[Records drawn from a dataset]
§ §
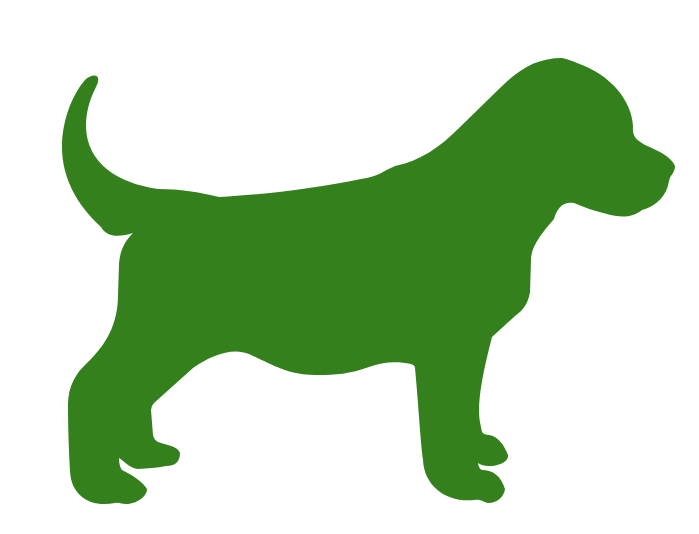
<!DOCTYPE html>
<html lang="en">
<head>
<meta charset="utf-8">
<title>Puppy silhouette</title>
<style>
:root { --paper: #ffffff; --leaf-green: #33801d; }
html, body { margin: 0; background: var(--paper); overflow: hidden; }
.canvas { display: block; width: 699px; height: 534px; }
.puppy { fill: var(--leaf-green); }
</style>
</head>
<body>
<svg class="canvas" viewBox="0 0 699 534" role="img" aria-label="Green silhouette of a standing puppy facing right">
<path class="puppy" d="M85 80
C90 75 97 74 98 78 Q99 82 96 87
C88 103 86 115 86 127
C87 163 117 183 158 189
C180 189 199 192 219 197
C262 195 318 188 361 179
C378 177 383 171 395 166
C420 161 440 147 458 129
L500 88
C520 68 538 58 562 58
C568 59 572 61 577 63
C612 75 632 102 633 126
C632 136 636 140 645 145
C661 152 671 157 675 166
C675 173 670 175 669 181
C667 195 657 206 642 210
C631 219 618 217 607 214
C594 211 584 207 574 203
C563 201 557 208 554 219
C542 233 531 246 531 260
L530 292
C528 304 523 310 515 316
L492 337
C484 368 479 392 479 411
C479 420 481 426 482 432
Q484 435 489 435
C498 436 504 445 508 455
C509 462 498 466 489 466
Q482 466 478 463
Q479 469 482 470
C493 470 501 476 505 489
C504 497 497 503 488 503
C482 502 482 499 474 500
C448 503 424 487 423 460
C420 436 419 411 415 368
Q415 365 411 364
C397 361 382 362 369 367
C350 374 335 375 318 375
C289 376 271 364 249 354
C233 347 211 355 193 368
L154 403
Q151 406 151 410
L153 435
Q154 440 158 442
C166 445 178 446 180 453
C180 462 175 466 166 466
C157 468 147 468 138 469
C130 468 125 462 119 458
Q119 466 122 470
C132 475 143 482 147 489
C147 497 136 504 126 504
C121 504 120 502 115 503
C91 508 71 496 70 471
C69 452 68 430 68 405
C68 386 76 373 87 363
C107 344 118 323 118 295
L119 264
C120 250 125 241 133 233
C120 237 107 238 101 227
C77 205 62 178 62 147
C62 121 72 95 85 80 Z"/>
</svg>
</body>
</html>
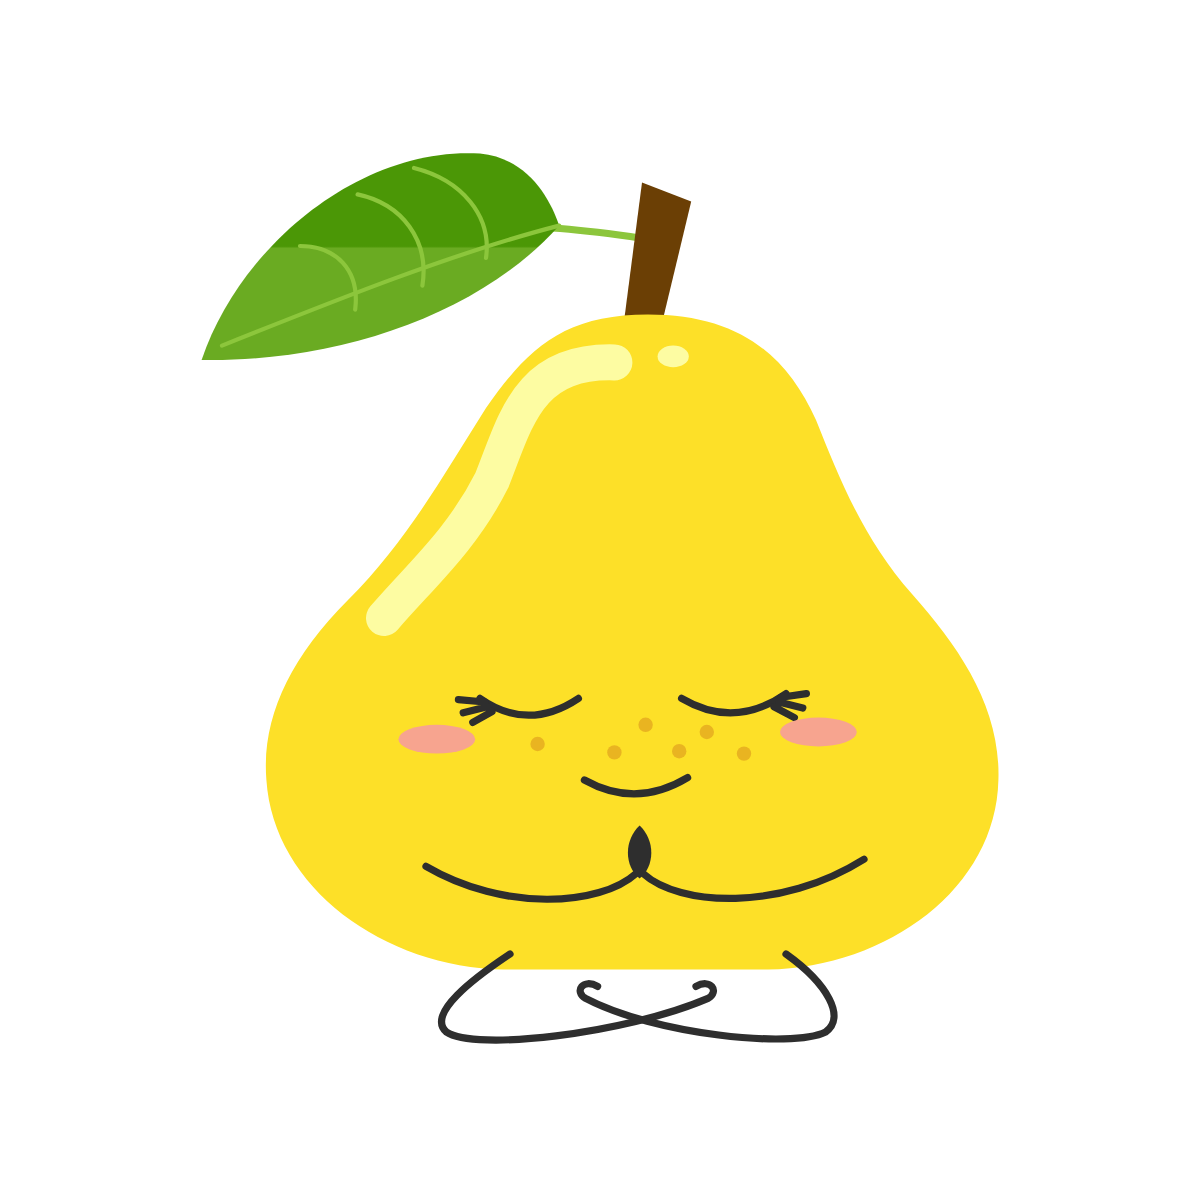
<!DOCTYPE html>
<html lang="en">
<head>
<meta charset="utf-8">
<title>Meditating Pear</title>
<style>
  :root {
    --background: #ffffff;
    --pear-yellow: #fde028;
    --pear-shine: #fdfca2;
    --stem-brown: #6b3f05;
    --leaf-dark: #4b9706;
    --leaf-light: #6aab22;
    --leaf-vein: #8cc63c;
    --ink: #2e2e2e;
    --blush: #f7a48f;
    --freckle: #e9b421;
  }
  html, body {
    margin: 0;
    padding: 0;
    width: 1200px;
    height: 1200px;
    overflow: hidden;
    background: var(--background);
  }
  .artboard {
    display: block;
    width: 1200px;
    height: 1200px;
  }
  .line-art {
    fill: none;
    stroke: var(--ink);
    stroke-width: 6;
    stroke-linecap: round;
    stroke-linejoin: round;
  }
</style>
</head>
<body>
<svg class="artboard" viewBox="0 0 1000 1000" role="img" aria-label="Cartoon pear meditating with closed eyes and crossed legs">
  <defs>
    <linearGradient id="leaf-fill" x1="0" y1="0" x2="0" y2="1">
      <stop offset="0.45" stop-color="var(--leaf-dark)"/>
      <stop offset="0.46" stop-color="var(--leaf-light)"/>
    </linearGradient>
    <circle id="freckle" r="6" fill="var(--freckle)"/>
  </defs>

  <g class="leaf">
    <path d="M460 190 C 490 192 510 195 532 198" fill="none" stroke="var(--leaf-vein)" stroke-width="6" stroke-linecap="round"/>
    <path d="M168 300 C 200 205 300 122 400 128 C 440 132 458 165 466 188 C 400 262 282 302 168 300 Z" fill="url(#leaf-fill)"/>
    <g fill="none" stroke="var(--leaf-vein)" stroke-width="3.5" stroke-linecap="round">
      <path d="M185 288 C 280 250 380 210 466 188"/>
      <path d="M250 205 C 280 205 300 225 296 258"/>
      <path d="M298 162 C 335 170 358 200 352 238"/>
      <path d="M345 140 C 385 150 410 180 405 215"/>
    </g>
  </g>

  <path class="stem" d="M535 152 L576 168 L552 268 L520 268 Z" fill="var(--stem-brown)"/>

  <g class="pear-body">
    <path d="M540 262 C 470 262 440 290 405 340 C 370 395 340 450 290 500 C 240 550 218 600 222 650 C 228 740 320 806 420 808 L 640 808 C 740 806 830 740 832 650 C 834 590 800 540 760 495 C 720 450 700 400 680 350 C 655 295 615 262 540 262 Z" fill="var(--pear-yellow)"/>
    <path d="M512 302 C 440 300 430 350 410 400 C 385 450 350 480 320 515" fill="none" stroke="var(--pear-shine)" stroke-width="30" stroke-linecap="round"/>
    <ellipse cx="561" cy="297" rx="13" ry="9" fill="var(--pear-shine)"/>
  </g>

  <g class="face">
    <path class="line-art" d="M400 582 Q440 610 482 582"/>
    <path class="line-art" stroke-width="3" d="M404 585 L382 583 M406 589 L386 594 M410 593 L394 602"/>
    <path class="line-art" d="M568 582 Q612 608 655 578"/>
    <path class="line-art" stroke-width="3" d="M651 581 L672 578 M649 585 L669 590 M645 589 L662 598"/>
    <ellipse cx="364" cy="616" rx="32" ry="12" fill="var(--blush)"/>
    <ellipse cx="682" cy="610" rx="32" ry="12" fill="var(--blush)"/>
    <use href="#freckle" x="448" y="620"/>
    <use href="#freckle" x="512" y="627"/>
    <use href="#freckle" x="538" y="604"/>
    <use href="#freckle" x="566" y="626"/>
    <use href="#freckle" x="589" y="610"/>
    <use href="#freckle" x="620" y="628"/>
    <path class="line-art" d="M487 650 Q530 674 573 648"/>
  </g>

  <g class="praying-hands">
    <path class="line-art" d="M355 722 C 420 760 500 755 530 728"/>
    <path class="line-art" d="M536 728 C 566 755 650 760 720 716"/>
    <path d="M533 688 C 546 700 546 722 533 732 C 520 722 520 700 533 688 Z" fill="var(--ink)"/>
  </g>

  <g class="crossed-legs">
    <path class="line-art" d="M425 795 C 395 815 355 845 372 860 C 395 876 520 862 590 832 C 600 826 592 815 580 822"/>
    <path class="line-art" d="M655 795 C 690 820 705 848 688 860 C 660 874 545 862 488 832 C 478 826 486 815 498 822"/>
  </g>
</svg>
</body>
</html>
§ §
### [What you should do]
Copy the lines above exactly. Do not include pictures.

### [Response below]
<!DOCTYPE html>
<html lang="en">
<head>
<meta charset="utf-8">
<title>Puppy silhouette</title>
<style>
:root { --paper: #ffffff; --leaf-green: #33801d; }
html, body { margin: 0; background: var(--paper); overflow: hidden; }
.canvas { display: block; width: 699px; height: 534px; }
.puppy { fill: var(--leaf-green); }
</style>
</head>
<body>
<svg class="canvas" viewBox="0 0 699 534" role="img" aria-label="Green silhouette of a standing puppy facing right">
<path class="puppy" d="M85 80
C90 75 97 74 98 78 Q99 82 96 87
C88 103 86 115 86 127
C87 163 117 183 158 189
C180 189 199 192 219 197
C262 195 318 188 361 179
C378 177 383 171 395 166
C420 161 440 147 458 129
L500 88
C520 68 538 58 562 58
C568 59 572 61 577 63
C612 75 632 102 633 126
C632 136 636 140 645 145
C661 152 671 157 675 166
C675 173 670 175 669 181
C667 195 657 206 642 210
C631 219 618 217 607 214
C594 211 584 207 574 203
C563 201 557 208 554 219
C542 233 531 246 531 260
L530 292
C528 304 523 310 515 316
L492 337
C484 368 479 392 479 411
C479 420 481 426 482 432
Q484 435 489 435
C498 436 504 445 508 455
C509 462 498 466 489 466
Q482 466 478 463
Q479 469 482 470
C493 470 501 476 505 489
C504 497 497 503 488 503
C482 502 482 499 474 500
C448 503 424 487 423 460
C420 436 419 411 415 368
Q415 365 411 364
C397 361 382 362 369 367
C350 374 335 375 318 375
C289 376 271 364 249 354
C233 347 211 355 193 368
L154 403
Q151 406 151 410
L153 435
Q154 440 158 442
C166 445 178 446 180 453
C180 462 175 466 166 466
C157 468 147 468 138 469
C130 468 125 462 119 458
Q119 466 122 470
C132 475 143 482 147 489
C147 497 136 504 126 504
C121 504 120 502 115 503
C91 508 71 496 70 471
C69 452 68 430 68 405
C68 386 76 373 87 363
C107 344 118 323 118 295
L119 264
C120 250 125 241 133 233
C120 237 107 238 101 227
C77 205 62 178 62 147
C62 121 72 95 85 80 Z"/>
</svg>
</body>
</html>
<!DOCTYPE html>
<html lang="en">
<head>
<meta charset="utf-8">
<title>Meditating Pear</title>
<style>
  :root {
    --background: #ffffff;
    --pear-yellow: #fde028;
    --pear-shine: #fdfca2;
    --stem-brown: #6b3f05;
    --leaf-dark: #4b9706;
    --leaf-light: #6aab22;
    --leaf-vein: #8cc63c;
    --ink: #2e2e2e;
    --blush: #f7a48f;
    --freckle: #e9b421;
  }
  html, body {
    margin: 0;
    padding: 0;
    width: 1200px;
    height: 1200px;
    overflow: hidden;
    background: var(--background);
  }
  .artboard {
    display: block;
    width: 1200px;
    height: 1200px;
  }
  .line-art {
    fill: none;
    stroke: var(--ink);
    stroke-width: 6;
    stroke-linecap: round;
    stroke-linejoin: round;
  }
</style>
</head>
<body>
<svg class="artboard" viewBox="0 0 1000 1000" role="img" aria-label="Cartoon pear meditating with closed eyes and crossed legs">
  <defs>
    <linearGradient id="leaf-fill" x1="0" y1="0" x2="0" y2="1">
      <stop offset="0.45" stop-color="var(--leaf-dark)"/>
      <stop offset="0.46" stop-color="var(--leaf-light)"/>
    </linearGradient>
    <circle id="freckle" r="6" fill="var(--freckle)"/>
  </defs>

  <g class="leaf">
    <path d="M460 190 C 490 192 510 195 532 198" fill="none" stroke="var(--leaf-vein)" stroke-width="6" stroke-linecap="round"/>
    <path d="M168 300 C 200 205 300 122 400 128 C 440 132 458 165 466 188 C 400 262 282 302 168 300 Z" fill="url(#leaf-fill)"/>
    <g fill="none" stroke="var(--leaf-vein)" stroke-width="3.5" stroke-linecap="round">
      <path d="M185 288 C 280 250 380 210 466 188"/>
      <path d="M250 205 C 280 205 300 225 296 258"/>
      <path d="M298 162 C 335 170 358 200 352 238"/>
      <path d="M345 140 C 385 150 410 180 405 215"/>
    </g>
  </g>

  <path class="stem" d="M535 152 L576 168 L552 268 L520 268 Z" fill="var(--stem-brown)"/>

  <g class="pear-body">
    <path d="M540 262 C 470 262 440 290 405 340 C 370 395 340 450 290 500 C 240 550 218 600 222 650 C 228 740 320 806 420 808 L 640 808 C 740 806 830 740 832 650 C 834 590 800 540 760 495 C 720 450 700 400 680 350 C 655 295 615 262 540 262 Z" fill="var(--pear-yellow)"/>
    <path d="M512 302 C 440 300 430 350 410 400 C 385 450 350 480 320 515" fill="none" stroke="var(--pear-shine)" stroke-width="30" stroke-linecap="round"/>
    <ellipse cx="561" cy="297" rx="13" ry="9" fill="var(--pear-shine)"/>
  </g>

  <g class="face">
    <path class="line-art" d="M400 582 Q440 610 482 582"/>
    <path class="line-art" stroke-width="3" d="M404 585 L382 583 M406 589 L386 594 M410 593 L394 602"/>
    <path class="line-art" d="M568 582 Q612 608 655 578"/>
    <path class="line-art" stroke-width="3" d="M651 581 L672 578 M649 585 L669 590 M645 589 L662 598"/>
    <ellipse cx="364" cy="616" rx="32" ry="12" fill="var(--blush)"/>
    <ellipse cx="682" cy="610" rx="32" ry="12" fill="var(--blush)"/>
    <use href="#freckle" x="448" y="620"/>
    <use href="#freckle" x="512" y="627"/>
    <use href="#freckle" x="538" y="604"/>
    <use href="#freckle" x="566" y="626"/>
    <use href="#freckle" x="589" y="610"/>
    <use href="#freckle" x="620" y="628"/>
    <path class="line-art" d="M487 650 Q530 674 573 648"/>
  </g>

  <g class="praying-hands">
    <path class="line-art" d="M355 722 C 420 760 500 755 530 728"/>
    <path class="line-art" d="M536 728 C 566 755 650 760 720 716"/>
    <path d="M533 688 C 546 700 546 722 533 732 C 520 722 520 700 533 688 Z" fill="var(--ink)"/>
  </g>

  <g class="crossed-legs">
    <path class="line-art" d="M425 795 C 395 815 355 845 372 860 C 395 876 520 862 590 832 C 600 826 592 815 580 822"/>
    <path class="line-art" d="M655 795 C 690 820 705 848 688 860 C 660 874 545 862 488 832 C 478 826 486 815 498 822"/>
  </g>
</svg>
</body>
</html>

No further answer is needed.